Vice President Kamala Harris evaded direct questions about whether it was safe for teachers who have not been vaccinated against COVID-19 to return to the classroom.

In an interview on Wednesday on NBC, Harris was asked about the view of the Centers for Disease Control and Prevention (CDC) that teacher vaccinations were not a prerequisite for schools reopening.

Harris told Today: "Teachers should be a priority," adding later that her first-grade teacher had attended her law school graduation.

The vice president said: "Teachers are critical to your children's development, they should be able to teach at a safe place and expand the minds and the opportunities of our children.

"Teachers should be a priority along with other frontline workers and we are going to make them a priority."

“Teachers should be a priority.” -@VP when asked if it’s safe for teachers to go back to school even if they’re not vaccinated pic.twitter.com/mdX7xaLxkr

— TODAY (@TODAYshow) February 17, 2021

When asked again if unvaccinated teachers were safe to return, Harris said: "We have to decide whether we can put in place safe measures, this is why it is so important we pass the American rescue plan," referring to the administration's $1.9 trillion coronavirus relief package.

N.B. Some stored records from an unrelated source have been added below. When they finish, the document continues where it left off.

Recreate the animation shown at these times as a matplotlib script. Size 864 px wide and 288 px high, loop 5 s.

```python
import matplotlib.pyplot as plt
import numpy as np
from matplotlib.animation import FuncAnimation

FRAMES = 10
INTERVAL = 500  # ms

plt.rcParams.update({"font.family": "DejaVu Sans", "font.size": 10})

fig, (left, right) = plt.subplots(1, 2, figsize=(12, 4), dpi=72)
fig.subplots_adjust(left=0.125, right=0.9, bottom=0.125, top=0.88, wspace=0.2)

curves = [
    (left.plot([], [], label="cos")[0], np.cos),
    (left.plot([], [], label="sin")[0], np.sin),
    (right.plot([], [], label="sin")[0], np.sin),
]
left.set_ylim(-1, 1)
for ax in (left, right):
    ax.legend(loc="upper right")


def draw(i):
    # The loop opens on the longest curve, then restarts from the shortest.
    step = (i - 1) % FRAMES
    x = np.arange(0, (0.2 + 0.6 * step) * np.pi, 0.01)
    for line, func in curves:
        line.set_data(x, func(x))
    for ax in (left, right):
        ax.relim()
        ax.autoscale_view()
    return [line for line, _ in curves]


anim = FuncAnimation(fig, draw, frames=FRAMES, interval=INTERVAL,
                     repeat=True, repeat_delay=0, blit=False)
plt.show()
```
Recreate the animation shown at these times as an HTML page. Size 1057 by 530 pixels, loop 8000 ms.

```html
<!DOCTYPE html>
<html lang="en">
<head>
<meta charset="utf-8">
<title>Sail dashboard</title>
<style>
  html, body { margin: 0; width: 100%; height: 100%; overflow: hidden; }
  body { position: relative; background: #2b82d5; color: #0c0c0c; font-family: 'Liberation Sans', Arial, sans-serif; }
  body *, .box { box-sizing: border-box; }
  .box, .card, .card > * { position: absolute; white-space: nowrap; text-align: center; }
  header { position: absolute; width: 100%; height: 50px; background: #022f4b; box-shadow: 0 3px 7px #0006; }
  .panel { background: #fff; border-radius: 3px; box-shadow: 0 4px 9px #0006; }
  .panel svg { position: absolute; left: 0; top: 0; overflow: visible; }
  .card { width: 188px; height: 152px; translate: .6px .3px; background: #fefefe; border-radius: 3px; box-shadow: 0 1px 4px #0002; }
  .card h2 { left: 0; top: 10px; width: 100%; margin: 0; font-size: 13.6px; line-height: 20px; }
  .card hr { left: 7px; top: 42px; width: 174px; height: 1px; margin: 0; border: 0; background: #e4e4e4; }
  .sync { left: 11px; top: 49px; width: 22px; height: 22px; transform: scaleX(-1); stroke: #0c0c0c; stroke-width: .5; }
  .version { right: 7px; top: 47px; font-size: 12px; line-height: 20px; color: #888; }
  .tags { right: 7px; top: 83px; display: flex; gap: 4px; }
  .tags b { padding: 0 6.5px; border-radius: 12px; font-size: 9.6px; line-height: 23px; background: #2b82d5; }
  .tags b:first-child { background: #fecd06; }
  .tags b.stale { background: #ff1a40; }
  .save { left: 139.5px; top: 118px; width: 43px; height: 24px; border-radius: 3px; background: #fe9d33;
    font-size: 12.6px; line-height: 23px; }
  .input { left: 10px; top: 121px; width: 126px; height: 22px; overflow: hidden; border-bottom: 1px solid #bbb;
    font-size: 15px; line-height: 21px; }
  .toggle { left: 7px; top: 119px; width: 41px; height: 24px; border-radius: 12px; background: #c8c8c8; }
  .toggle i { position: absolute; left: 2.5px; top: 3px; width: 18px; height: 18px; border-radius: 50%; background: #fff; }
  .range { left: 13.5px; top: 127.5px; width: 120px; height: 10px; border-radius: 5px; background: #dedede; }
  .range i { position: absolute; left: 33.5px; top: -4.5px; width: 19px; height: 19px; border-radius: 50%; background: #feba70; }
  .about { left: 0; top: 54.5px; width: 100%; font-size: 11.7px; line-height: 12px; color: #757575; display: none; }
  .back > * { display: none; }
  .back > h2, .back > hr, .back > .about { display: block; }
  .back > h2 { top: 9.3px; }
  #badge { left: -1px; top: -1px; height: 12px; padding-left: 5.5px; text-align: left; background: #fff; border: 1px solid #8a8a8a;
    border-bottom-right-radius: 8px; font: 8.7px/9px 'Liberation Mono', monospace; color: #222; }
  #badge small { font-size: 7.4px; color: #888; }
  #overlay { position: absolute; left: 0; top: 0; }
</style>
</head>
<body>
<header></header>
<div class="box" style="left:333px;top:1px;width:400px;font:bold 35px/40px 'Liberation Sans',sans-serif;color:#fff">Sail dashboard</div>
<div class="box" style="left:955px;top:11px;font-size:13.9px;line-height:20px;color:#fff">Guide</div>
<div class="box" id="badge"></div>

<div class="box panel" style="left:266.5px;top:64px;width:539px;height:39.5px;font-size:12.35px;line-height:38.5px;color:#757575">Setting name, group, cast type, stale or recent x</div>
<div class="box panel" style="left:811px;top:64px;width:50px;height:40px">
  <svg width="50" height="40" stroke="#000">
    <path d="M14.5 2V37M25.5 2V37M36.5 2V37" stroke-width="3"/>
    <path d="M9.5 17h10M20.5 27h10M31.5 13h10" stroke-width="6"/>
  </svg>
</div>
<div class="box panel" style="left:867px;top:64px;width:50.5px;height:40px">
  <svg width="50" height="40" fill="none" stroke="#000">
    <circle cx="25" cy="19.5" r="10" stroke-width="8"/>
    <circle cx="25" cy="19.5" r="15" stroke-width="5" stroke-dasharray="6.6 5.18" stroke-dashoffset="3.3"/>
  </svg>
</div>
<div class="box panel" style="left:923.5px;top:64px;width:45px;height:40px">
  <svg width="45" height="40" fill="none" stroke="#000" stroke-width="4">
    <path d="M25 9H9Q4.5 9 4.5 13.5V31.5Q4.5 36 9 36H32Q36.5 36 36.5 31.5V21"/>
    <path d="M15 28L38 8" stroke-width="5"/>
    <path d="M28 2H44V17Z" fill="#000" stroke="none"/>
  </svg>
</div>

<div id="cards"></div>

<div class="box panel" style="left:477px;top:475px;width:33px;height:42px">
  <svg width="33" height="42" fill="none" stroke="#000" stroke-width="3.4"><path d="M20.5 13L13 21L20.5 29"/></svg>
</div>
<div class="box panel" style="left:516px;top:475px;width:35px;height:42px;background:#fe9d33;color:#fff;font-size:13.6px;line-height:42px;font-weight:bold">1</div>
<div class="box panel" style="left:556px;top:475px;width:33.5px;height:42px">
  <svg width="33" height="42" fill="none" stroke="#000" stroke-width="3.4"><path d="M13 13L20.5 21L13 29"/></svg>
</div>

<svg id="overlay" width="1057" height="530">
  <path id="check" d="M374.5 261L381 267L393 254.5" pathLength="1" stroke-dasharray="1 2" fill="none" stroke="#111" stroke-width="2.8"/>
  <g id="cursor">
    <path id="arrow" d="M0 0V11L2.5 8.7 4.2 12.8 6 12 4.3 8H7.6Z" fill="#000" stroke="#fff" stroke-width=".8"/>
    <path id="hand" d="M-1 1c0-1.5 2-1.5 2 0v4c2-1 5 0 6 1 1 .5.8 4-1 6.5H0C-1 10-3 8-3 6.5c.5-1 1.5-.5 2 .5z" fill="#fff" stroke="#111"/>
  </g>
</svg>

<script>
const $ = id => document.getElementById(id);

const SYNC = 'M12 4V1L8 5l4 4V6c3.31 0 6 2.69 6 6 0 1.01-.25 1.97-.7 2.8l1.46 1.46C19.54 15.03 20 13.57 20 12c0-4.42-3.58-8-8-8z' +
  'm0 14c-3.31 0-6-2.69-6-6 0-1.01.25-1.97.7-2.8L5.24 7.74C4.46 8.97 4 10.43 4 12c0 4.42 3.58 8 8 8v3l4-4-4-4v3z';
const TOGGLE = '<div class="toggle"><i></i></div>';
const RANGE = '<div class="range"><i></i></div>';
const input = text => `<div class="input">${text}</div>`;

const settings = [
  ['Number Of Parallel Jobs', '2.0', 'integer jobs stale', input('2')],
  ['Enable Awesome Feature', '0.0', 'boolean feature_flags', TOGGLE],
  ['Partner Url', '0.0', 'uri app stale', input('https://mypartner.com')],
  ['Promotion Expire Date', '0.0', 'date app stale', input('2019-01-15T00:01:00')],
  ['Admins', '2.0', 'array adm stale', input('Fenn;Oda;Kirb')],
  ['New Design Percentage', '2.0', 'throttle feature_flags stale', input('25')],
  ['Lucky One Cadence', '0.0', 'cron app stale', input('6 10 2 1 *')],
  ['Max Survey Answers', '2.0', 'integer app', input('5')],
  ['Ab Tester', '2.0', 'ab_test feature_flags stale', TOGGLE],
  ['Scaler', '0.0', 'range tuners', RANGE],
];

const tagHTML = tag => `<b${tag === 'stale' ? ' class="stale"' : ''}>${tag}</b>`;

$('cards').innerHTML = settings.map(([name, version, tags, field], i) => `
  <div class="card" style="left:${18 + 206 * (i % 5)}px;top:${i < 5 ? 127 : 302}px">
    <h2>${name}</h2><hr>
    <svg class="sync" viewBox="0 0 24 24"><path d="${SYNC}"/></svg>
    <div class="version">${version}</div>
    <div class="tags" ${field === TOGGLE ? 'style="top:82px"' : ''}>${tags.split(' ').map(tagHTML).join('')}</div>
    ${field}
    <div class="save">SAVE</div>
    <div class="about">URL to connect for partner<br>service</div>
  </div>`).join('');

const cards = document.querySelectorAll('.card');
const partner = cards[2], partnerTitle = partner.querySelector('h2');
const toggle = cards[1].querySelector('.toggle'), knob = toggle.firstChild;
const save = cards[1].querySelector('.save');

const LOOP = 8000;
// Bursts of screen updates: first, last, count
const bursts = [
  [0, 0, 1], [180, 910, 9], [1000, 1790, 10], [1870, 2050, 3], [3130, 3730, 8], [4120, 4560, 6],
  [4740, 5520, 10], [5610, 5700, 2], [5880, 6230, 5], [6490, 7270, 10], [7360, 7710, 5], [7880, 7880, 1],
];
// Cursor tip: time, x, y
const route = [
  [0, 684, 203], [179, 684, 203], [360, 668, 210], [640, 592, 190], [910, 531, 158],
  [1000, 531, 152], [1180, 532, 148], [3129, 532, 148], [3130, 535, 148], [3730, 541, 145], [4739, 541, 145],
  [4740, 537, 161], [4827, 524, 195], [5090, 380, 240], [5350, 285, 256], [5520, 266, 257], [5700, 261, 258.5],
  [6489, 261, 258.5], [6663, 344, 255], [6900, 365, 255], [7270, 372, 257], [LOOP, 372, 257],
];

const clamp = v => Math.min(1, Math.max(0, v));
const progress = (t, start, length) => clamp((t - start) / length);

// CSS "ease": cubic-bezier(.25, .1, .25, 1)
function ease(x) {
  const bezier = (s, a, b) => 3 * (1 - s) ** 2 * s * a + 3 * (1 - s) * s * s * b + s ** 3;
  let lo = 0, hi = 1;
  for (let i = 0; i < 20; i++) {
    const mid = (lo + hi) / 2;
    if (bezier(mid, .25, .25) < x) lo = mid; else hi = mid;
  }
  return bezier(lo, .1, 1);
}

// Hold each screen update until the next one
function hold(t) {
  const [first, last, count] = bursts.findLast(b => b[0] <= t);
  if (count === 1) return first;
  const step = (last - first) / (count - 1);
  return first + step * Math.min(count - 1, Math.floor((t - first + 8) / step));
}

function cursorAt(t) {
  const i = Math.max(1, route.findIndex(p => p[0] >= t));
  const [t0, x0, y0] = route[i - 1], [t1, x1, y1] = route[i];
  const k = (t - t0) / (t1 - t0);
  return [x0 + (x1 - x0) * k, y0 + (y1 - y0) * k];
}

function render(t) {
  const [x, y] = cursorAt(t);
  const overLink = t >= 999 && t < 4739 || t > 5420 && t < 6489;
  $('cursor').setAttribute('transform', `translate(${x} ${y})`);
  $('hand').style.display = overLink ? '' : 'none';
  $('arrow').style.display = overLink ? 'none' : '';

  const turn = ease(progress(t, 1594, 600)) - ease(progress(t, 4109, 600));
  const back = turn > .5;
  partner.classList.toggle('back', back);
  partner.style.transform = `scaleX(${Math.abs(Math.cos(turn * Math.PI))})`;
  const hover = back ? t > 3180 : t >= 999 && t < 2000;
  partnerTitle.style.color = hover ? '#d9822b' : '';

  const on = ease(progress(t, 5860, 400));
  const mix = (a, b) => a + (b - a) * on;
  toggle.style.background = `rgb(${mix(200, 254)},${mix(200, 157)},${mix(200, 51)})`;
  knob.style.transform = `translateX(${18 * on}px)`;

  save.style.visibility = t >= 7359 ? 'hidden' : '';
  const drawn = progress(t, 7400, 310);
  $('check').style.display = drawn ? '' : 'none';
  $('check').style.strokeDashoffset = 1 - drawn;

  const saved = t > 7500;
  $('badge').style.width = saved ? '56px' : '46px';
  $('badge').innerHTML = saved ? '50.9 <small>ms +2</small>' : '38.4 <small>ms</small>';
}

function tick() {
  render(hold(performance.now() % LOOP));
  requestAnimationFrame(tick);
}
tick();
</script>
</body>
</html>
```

The vice president said it would be safer to get schools to reopen when they had help with "infrastructure needs" such as ventilation systems and social distancing barriers.

When host Savannah Guthrie asked a third time if it would be safe for unvaccinated teachers to return to schools, Harris suggested that decisions would be taken on a state-by-state basis.

Kamala Harris meets with Black mayors
Vice President Kamala Harris, pictured on February 10. She was asked whether unvaccinated teachers should return to the classroom during an NBC interview on February 17. SAUL LOEB/AFP via Getty Images

"We think it should be a priority and the states are making decisions about where they will be on the list of who gets vaccinated," she said.

The vice president went on to say that the goal of the administration within its first 100 days was to have "as many K-8 schools as possible" reopen and that "every day our kids are missing essential, critical days in their educational development."

Newsweek has contacted the White House for further comment.

On Tuesday, President Joe Biden told a CNN town hall in Milwaukee that teachers and school workers "should be on the list of preferred to get a vaccination."

He said the reopening of schools depended on the availability of protective equipment for students, teachers and other staff, adding that classrooms might have to open over the summer to make up for lost time.

The U.S.'s leading infectious diseases expert Dr. Anthony Fauci said this week it would be "optimal" if all teachers were vaccinated before reopening. However, "practically speaking," he said the benefit of getting children back to school had to be balanced with the fact that any risks were being mitigated.

The graphic below provided by Statista shows to what extent different coronavirus vaccines are being used around the world.

Coronavirus vaccines in use

This story has been updated.